-- Opening Marker --

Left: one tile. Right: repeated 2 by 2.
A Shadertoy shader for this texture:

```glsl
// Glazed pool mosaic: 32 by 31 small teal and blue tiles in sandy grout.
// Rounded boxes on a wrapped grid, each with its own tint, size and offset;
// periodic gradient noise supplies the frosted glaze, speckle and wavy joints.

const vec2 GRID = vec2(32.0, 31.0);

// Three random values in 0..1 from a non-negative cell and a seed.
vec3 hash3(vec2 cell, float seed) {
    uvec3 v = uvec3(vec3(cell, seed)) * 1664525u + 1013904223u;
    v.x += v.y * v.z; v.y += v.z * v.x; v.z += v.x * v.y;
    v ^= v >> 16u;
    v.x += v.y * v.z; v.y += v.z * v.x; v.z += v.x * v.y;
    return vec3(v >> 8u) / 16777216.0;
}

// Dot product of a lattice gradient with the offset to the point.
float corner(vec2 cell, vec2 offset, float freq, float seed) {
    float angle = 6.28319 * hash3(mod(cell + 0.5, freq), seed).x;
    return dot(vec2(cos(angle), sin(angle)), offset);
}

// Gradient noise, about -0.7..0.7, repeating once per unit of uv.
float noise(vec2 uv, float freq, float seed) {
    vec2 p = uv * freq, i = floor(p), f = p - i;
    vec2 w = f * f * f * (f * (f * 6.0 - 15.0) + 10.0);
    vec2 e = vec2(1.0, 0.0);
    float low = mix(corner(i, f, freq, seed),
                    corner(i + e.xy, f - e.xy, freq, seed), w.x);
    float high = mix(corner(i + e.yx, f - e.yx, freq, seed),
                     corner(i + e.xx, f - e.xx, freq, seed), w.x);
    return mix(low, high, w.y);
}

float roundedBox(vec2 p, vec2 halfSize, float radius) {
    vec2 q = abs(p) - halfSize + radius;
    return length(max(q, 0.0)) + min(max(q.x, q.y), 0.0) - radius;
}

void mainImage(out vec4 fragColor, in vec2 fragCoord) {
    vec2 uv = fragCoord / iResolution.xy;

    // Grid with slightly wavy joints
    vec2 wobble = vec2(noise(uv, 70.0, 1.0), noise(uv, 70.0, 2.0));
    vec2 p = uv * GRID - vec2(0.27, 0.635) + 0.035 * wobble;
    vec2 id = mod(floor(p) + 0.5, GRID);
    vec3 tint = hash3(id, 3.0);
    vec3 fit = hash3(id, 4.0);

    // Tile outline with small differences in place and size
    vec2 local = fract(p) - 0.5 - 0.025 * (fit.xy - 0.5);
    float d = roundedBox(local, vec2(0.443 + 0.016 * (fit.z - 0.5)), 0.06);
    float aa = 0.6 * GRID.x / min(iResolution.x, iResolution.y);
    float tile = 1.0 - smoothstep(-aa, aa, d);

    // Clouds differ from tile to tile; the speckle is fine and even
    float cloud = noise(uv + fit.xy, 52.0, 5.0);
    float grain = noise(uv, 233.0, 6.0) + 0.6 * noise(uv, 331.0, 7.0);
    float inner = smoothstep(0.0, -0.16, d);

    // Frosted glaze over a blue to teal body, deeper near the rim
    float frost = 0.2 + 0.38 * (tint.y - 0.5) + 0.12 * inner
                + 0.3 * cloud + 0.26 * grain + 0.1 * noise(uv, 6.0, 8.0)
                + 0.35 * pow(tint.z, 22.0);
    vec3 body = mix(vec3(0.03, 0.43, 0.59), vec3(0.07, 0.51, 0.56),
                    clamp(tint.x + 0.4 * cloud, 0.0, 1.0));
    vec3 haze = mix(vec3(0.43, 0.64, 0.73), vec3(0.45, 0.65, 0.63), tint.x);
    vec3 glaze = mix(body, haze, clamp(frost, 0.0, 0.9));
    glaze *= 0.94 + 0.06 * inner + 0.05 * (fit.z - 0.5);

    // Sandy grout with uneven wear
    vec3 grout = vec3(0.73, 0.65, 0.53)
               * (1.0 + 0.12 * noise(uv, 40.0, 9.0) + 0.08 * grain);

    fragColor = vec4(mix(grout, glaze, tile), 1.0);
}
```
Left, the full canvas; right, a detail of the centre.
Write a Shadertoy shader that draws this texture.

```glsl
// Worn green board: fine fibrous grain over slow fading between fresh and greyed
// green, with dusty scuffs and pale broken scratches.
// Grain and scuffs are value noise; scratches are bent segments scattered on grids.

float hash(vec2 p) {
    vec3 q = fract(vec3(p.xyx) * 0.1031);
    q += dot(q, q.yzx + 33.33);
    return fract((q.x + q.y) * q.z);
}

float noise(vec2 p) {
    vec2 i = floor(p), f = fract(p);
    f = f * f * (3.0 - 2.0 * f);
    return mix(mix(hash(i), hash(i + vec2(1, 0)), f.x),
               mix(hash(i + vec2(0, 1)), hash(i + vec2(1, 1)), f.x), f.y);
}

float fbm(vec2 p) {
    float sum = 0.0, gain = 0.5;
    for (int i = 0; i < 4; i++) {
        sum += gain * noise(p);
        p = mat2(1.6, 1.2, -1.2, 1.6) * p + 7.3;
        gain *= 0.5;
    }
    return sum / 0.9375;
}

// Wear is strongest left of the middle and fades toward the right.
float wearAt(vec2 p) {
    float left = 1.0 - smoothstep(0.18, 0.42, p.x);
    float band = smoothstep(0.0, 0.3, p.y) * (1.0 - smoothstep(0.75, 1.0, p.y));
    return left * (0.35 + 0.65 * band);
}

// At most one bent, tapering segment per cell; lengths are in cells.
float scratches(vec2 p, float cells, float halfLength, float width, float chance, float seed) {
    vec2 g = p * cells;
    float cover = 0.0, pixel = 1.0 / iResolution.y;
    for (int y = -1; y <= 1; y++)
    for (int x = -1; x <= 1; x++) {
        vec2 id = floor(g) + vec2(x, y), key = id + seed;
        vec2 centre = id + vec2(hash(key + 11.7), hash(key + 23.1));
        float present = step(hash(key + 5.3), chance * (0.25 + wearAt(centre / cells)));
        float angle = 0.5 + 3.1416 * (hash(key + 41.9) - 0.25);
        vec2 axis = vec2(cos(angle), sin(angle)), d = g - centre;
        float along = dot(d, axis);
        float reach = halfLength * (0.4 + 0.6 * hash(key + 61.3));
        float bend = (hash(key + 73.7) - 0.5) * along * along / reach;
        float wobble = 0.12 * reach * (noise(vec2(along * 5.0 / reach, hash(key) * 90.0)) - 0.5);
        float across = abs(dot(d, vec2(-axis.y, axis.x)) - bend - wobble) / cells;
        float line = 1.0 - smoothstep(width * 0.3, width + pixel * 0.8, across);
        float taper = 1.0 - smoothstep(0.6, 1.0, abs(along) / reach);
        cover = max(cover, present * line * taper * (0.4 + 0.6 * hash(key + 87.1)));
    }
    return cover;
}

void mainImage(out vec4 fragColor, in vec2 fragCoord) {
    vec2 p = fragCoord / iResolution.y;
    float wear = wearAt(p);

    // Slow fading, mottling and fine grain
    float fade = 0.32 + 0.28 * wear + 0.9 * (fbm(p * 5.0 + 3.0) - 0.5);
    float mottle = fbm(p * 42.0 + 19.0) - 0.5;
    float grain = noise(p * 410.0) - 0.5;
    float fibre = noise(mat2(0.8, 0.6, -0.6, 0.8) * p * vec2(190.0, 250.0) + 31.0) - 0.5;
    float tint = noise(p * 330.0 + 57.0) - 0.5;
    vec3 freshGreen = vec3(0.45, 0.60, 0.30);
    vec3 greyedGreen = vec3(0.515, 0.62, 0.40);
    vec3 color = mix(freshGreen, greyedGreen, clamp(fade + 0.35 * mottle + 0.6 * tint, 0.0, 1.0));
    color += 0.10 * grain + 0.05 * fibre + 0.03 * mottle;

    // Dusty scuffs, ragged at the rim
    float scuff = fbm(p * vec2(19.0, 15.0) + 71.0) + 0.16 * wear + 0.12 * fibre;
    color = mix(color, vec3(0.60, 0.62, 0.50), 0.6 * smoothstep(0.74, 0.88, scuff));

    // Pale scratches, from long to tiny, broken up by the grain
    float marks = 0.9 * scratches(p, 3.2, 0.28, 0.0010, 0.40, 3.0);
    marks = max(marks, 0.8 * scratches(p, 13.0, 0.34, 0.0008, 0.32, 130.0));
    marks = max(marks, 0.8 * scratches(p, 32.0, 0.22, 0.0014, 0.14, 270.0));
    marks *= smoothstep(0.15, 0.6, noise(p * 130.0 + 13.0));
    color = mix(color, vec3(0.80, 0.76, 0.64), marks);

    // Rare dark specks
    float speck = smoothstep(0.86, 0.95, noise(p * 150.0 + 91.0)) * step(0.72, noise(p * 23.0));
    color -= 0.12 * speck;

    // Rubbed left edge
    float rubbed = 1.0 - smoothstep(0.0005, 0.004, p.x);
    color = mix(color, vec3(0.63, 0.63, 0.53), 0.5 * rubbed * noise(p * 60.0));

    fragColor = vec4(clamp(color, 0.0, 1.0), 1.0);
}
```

-- Closing Marker --

● Task statement
Please copy out each line in the entries that mentions the string "from".

● Result for this task
// Three random values in 0..1 from a non-negative cell and a seed.
    // Clouds differ from tile to tile; the speckle is fine and even
    // Pale scratches, from long to tiny, broken up by the grain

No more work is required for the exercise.